*** Opening Task data ***

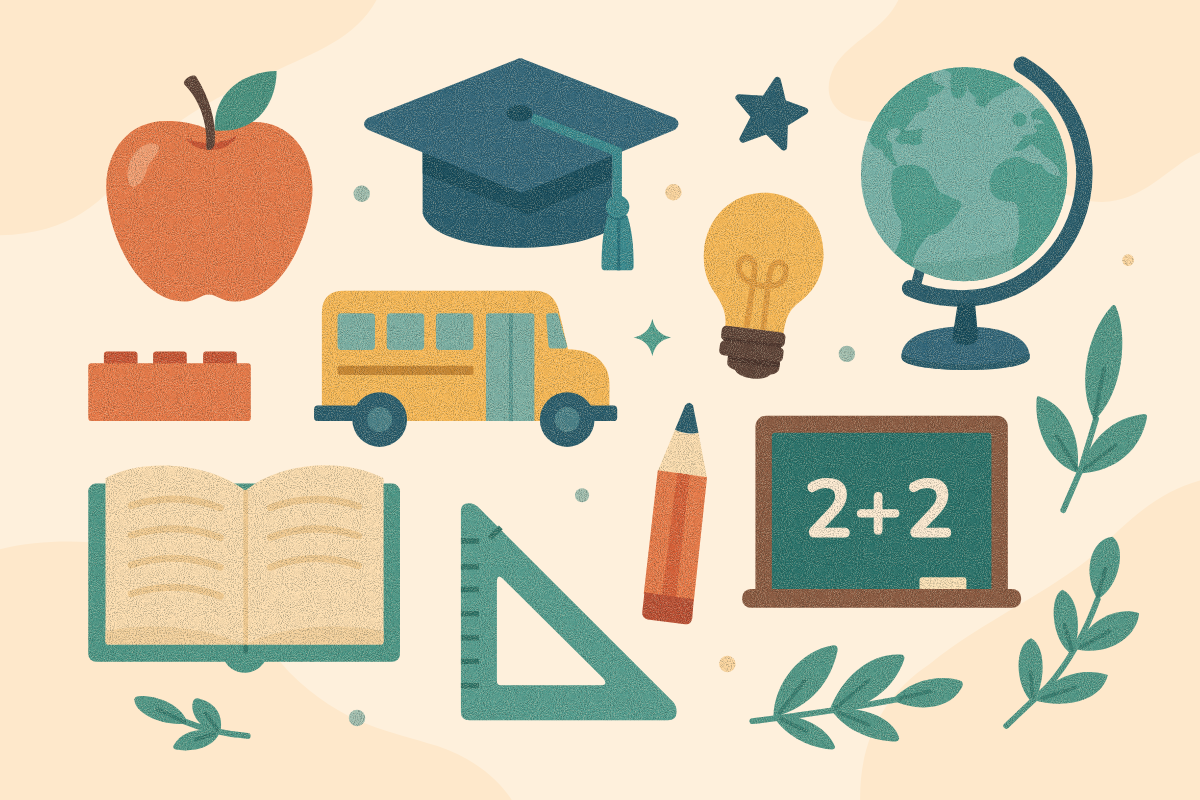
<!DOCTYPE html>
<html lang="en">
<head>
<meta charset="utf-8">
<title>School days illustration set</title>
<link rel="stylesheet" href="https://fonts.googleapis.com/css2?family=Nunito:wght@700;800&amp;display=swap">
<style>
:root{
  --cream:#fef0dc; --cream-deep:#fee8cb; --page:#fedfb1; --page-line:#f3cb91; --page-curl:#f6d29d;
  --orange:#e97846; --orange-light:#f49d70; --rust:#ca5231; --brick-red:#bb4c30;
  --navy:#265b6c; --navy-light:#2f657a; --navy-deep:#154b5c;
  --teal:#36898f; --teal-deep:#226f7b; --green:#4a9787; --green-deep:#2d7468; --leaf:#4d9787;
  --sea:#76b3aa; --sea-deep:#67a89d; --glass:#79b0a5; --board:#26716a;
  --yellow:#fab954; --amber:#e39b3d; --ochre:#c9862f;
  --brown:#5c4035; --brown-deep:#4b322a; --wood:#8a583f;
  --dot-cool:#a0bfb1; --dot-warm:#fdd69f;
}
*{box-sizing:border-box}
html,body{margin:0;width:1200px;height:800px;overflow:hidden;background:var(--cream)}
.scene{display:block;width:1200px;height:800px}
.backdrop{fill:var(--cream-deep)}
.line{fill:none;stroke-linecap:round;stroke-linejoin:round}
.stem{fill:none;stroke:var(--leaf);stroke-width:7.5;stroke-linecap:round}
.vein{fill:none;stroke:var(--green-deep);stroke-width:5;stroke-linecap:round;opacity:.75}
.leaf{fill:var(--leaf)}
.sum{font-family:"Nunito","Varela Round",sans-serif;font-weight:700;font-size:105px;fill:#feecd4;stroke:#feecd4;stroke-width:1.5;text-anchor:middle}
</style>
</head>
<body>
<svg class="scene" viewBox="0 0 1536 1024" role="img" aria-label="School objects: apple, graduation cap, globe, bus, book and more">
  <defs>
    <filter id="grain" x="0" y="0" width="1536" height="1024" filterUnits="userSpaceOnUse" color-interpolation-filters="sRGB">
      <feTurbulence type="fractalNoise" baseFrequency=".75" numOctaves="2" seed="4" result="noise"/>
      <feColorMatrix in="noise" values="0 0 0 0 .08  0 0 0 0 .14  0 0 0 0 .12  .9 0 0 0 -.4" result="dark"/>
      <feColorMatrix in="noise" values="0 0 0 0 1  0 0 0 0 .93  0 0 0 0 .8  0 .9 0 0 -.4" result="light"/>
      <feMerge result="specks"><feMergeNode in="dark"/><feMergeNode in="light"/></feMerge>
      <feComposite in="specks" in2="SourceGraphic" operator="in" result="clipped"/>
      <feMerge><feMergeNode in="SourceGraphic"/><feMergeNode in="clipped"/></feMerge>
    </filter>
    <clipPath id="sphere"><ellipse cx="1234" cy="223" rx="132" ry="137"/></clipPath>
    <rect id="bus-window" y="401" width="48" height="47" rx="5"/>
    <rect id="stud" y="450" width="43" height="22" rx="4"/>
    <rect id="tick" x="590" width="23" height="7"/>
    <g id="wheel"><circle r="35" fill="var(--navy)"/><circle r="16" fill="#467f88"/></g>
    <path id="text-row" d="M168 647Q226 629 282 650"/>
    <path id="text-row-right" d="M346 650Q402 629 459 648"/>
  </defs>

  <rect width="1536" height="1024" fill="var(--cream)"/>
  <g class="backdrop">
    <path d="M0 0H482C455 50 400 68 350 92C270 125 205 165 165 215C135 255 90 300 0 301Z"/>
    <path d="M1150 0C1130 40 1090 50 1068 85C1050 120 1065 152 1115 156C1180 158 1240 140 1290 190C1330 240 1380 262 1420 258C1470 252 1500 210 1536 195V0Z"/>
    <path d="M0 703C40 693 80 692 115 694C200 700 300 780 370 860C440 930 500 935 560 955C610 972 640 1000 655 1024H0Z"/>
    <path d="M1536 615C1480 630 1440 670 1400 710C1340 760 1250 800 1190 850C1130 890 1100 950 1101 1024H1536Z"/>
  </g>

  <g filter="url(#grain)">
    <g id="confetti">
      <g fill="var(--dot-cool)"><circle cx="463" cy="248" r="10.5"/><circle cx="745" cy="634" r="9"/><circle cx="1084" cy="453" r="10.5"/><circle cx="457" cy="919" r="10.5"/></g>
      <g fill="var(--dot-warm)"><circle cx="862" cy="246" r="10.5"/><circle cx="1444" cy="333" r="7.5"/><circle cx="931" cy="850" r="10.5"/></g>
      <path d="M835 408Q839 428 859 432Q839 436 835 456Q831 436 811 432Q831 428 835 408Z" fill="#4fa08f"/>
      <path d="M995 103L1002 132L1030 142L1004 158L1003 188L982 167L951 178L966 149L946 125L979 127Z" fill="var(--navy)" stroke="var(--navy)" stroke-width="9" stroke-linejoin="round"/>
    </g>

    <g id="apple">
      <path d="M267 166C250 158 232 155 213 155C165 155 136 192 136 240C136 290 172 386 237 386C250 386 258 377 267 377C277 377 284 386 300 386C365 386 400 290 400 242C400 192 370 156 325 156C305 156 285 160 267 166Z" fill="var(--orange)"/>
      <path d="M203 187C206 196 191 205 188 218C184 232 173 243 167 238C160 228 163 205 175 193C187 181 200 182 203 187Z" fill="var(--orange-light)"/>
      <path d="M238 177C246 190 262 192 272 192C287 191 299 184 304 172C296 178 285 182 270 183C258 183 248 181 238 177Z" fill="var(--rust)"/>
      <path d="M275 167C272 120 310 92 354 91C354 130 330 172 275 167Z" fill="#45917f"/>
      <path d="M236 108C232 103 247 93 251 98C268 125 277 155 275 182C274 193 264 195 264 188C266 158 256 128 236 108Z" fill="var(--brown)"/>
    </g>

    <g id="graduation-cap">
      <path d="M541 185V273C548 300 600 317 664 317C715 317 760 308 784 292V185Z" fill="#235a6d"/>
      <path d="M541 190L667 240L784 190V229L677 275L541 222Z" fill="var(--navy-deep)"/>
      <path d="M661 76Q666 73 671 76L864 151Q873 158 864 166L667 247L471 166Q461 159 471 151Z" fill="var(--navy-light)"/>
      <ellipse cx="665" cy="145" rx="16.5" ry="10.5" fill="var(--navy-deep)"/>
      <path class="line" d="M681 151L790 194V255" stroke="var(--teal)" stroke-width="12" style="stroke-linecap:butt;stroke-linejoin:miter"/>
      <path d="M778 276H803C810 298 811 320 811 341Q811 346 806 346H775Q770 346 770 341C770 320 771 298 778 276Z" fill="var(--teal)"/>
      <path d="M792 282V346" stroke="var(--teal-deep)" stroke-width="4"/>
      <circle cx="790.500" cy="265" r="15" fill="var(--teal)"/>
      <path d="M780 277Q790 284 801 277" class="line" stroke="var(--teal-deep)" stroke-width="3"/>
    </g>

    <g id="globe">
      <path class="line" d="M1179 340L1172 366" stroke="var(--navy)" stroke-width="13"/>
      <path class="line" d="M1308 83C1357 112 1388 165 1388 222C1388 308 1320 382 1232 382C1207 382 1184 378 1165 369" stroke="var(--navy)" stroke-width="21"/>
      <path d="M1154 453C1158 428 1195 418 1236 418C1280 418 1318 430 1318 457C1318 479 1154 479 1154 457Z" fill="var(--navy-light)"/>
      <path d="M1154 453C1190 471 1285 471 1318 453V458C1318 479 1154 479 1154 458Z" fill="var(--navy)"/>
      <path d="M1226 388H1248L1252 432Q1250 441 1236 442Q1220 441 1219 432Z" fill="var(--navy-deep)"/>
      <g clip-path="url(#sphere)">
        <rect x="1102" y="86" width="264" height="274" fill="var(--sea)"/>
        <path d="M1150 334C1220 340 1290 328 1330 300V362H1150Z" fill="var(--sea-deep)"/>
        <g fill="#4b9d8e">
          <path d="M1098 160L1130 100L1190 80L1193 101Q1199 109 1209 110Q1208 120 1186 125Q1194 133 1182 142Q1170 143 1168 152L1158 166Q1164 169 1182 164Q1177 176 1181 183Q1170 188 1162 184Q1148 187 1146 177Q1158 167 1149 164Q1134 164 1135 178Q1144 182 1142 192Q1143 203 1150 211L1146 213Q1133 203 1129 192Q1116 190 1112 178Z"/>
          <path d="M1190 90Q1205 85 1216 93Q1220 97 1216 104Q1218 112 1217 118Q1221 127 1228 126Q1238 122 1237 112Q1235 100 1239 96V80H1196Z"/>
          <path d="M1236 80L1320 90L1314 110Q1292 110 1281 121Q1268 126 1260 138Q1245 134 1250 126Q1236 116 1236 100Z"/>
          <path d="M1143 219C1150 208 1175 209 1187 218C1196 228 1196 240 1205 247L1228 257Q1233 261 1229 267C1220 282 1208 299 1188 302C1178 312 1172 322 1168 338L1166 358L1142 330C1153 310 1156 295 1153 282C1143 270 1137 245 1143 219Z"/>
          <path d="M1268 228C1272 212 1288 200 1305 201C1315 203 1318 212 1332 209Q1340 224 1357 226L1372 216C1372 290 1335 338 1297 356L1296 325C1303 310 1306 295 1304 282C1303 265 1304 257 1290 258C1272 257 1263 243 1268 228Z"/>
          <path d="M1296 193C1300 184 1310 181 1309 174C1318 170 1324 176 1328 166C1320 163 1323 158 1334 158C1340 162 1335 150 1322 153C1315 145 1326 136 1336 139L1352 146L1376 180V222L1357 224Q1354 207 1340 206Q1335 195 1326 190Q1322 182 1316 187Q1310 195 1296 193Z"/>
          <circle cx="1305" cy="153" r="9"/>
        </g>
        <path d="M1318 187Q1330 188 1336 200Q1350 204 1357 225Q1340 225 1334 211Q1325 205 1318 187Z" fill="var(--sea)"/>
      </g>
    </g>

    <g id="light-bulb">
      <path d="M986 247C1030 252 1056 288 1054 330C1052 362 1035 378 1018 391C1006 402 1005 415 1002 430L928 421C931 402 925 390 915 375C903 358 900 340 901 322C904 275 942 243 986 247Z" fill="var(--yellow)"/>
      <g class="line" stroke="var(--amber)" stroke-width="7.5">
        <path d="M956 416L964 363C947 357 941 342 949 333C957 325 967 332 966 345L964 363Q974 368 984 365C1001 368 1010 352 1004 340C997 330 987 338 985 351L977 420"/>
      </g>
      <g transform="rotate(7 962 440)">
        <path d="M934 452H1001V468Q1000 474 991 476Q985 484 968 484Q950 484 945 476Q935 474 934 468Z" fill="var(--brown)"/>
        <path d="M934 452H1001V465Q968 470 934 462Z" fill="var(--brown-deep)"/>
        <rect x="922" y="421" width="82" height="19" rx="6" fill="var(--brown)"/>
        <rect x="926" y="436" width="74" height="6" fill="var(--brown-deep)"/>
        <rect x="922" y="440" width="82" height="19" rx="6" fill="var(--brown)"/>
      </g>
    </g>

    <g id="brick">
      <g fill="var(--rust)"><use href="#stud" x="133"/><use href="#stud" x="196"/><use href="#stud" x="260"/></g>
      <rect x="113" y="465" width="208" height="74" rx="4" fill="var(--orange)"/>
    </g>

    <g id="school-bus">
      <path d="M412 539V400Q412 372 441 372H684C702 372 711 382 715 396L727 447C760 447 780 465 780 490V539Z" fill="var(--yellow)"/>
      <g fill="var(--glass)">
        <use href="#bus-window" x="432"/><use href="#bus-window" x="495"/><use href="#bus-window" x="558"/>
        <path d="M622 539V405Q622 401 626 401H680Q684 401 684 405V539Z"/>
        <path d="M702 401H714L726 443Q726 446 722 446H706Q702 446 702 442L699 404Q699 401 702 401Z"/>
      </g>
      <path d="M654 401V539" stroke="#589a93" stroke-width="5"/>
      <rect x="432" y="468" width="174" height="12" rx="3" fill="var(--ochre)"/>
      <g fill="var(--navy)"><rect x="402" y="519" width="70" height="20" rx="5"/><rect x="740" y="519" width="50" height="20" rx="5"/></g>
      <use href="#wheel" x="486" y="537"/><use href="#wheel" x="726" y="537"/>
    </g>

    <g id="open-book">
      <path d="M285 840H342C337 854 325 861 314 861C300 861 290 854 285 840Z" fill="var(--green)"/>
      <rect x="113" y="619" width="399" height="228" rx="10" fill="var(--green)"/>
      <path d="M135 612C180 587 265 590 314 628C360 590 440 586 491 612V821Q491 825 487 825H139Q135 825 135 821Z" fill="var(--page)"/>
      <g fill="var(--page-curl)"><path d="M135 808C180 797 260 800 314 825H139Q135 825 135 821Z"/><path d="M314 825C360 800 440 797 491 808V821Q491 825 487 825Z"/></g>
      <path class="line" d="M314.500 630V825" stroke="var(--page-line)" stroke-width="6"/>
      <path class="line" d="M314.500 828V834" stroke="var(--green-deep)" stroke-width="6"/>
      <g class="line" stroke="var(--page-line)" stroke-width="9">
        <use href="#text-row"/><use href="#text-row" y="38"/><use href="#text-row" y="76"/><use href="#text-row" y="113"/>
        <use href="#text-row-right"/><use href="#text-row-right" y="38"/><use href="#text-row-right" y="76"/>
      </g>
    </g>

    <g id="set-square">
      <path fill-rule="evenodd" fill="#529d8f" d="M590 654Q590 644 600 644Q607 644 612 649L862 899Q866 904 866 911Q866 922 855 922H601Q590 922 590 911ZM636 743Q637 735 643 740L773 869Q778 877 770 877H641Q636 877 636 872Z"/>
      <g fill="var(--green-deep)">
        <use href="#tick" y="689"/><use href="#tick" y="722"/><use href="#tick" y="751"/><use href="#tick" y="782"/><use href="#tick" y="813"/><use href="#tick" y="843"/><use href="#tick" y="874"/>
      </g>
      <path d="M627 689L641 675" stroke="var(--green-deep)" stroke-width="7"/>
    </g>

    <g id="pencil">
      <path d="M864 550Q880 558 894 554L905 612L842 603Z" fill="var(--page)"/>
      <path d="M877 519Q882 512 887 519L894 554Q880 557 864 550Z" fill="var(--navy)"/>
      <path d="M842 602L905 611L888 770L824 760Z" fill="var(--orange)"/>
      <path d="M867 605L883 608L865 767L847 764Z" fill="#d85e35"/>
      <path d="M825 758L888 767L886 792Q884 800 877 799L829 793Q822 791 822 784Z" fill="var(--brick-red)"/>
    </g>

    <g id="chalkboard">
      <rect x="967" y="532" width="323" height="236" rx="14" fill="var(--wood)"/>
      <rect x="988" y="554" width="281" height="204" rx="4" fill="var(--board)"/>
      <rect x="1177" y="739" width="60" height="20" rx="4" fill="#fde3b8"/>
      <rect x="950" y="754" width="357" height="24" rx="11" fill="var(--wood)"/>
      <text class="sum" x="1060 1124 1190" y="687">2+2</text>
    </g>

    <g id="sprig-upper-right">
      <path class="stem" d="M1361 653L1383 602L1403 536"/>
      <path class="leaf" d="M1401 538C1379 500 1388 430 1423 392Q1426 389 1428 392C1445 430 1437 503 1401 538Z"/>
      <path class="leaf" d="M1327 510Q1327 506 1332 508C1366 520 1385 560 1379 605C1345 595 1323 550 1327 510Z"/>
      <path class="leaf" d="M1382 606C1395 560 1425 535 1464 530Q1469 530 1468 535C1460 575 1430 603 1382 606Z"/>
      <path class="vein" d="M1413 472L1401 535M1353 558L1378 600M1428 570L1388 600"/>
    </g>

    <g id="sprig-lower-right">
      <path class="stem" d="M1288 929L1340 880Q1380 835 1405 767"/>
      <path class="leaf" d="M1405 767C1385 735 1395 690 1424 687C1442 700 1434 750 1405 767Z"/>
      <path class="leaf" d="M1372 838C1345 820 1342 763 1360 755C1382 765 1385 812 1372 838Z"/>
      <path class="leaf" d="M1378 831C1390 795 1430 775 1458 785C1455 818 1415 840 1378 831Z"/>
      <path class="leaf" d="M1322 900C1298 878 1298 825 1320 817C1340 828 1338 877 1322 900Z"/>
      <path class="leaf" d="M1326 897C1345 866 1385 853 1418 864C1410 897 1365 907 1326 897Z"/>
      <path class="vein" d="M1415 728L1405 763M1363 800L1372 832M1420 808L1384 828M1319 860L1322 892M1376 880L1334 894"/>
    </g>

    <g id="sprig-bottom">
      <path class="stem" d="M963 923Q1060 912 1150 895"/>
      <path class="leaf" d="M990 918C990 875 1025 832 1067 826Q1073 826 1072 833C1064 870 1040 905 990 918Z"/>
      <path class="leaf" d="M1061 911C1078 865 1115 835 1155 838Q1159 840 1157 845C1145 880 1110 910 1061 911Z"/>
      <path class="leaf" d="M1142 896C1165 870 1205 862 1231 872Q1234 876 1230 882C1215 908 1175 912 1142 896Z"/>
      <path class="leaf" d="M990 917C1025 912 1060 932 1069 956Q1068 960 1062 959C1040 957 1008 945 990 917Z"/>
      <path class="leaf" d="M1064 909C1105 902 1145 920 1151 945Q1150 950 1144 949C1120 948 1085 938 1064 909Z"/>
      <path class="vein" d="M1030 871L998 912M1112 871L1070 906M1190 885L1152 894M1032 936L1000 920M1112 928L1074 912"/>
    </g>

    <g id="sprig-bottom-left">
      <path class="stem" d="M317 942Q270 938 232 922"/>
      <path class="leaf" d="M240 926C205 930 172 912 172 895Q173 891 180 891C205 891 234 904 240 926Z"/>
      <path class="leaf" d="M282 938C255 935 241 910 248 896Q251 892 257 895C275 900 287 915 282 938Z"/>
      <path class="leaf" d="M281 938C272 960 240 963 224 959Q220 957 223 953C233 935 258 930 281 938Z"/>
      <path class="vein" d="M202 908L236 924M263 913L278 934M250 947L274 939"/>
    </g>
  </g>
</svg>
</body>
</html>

*** Closing Task data ***

All lines in the data above from the one with "918C990 875 1025" through the one with "938C272 960 240" must be repeated exactly, and no others.

      <path class="leaf" d="M990 918C990 875 1025 832 1067 826Q1073 826 1072 833C1064 870 1040 905 990 918Z"/>
      <path class="leaf" d="M1061 911C1078 865 1115 835 1155 838Q1159 840 1157 845C1145 880 1110 910 1061 911Z"/>
      <path class="leaf" d="M1142 896C1165 870 1205 862 1231 872Q1234 876 1230 882C1215 908 1175 912 1142 896Z"/>
      <path class="leaf" d="M990 917C1025 912 1060 932 1069 956Q1068 960 1062 959C1040 957 1008 945 990 917Z"/>
      <path class="leaf" d="M1064 909C1105 902 1145 920 1151 945Q1150 950 1144 949C1120 948 1085 938 1064 909Z"/>
      <path class="vein" d="M1030 871L998 912M1112 871L1070 906M1190 885L1152 894M1032 936L1000 920M1112 928L1074 912"/>
    </g>

    <g id="sprig-bottom-left">
      <path class="stem" d="M317 942Q270 938 232 922"/>
      <path class="leaf" d="M240 926C205 930 172 912 172 895Q173 891 180 891C205 891 234 904 240 926Z"/>
      <path class="leaf" d="M282 938C255 935 241 910 248 896Q251 892 257 895C275 900 287 915 282 938Z"/>
      <path class="leaf" d="M281 938C272 960 240 963 224 959Q220 957 223 953C233 935 258 930 281 938Z"/>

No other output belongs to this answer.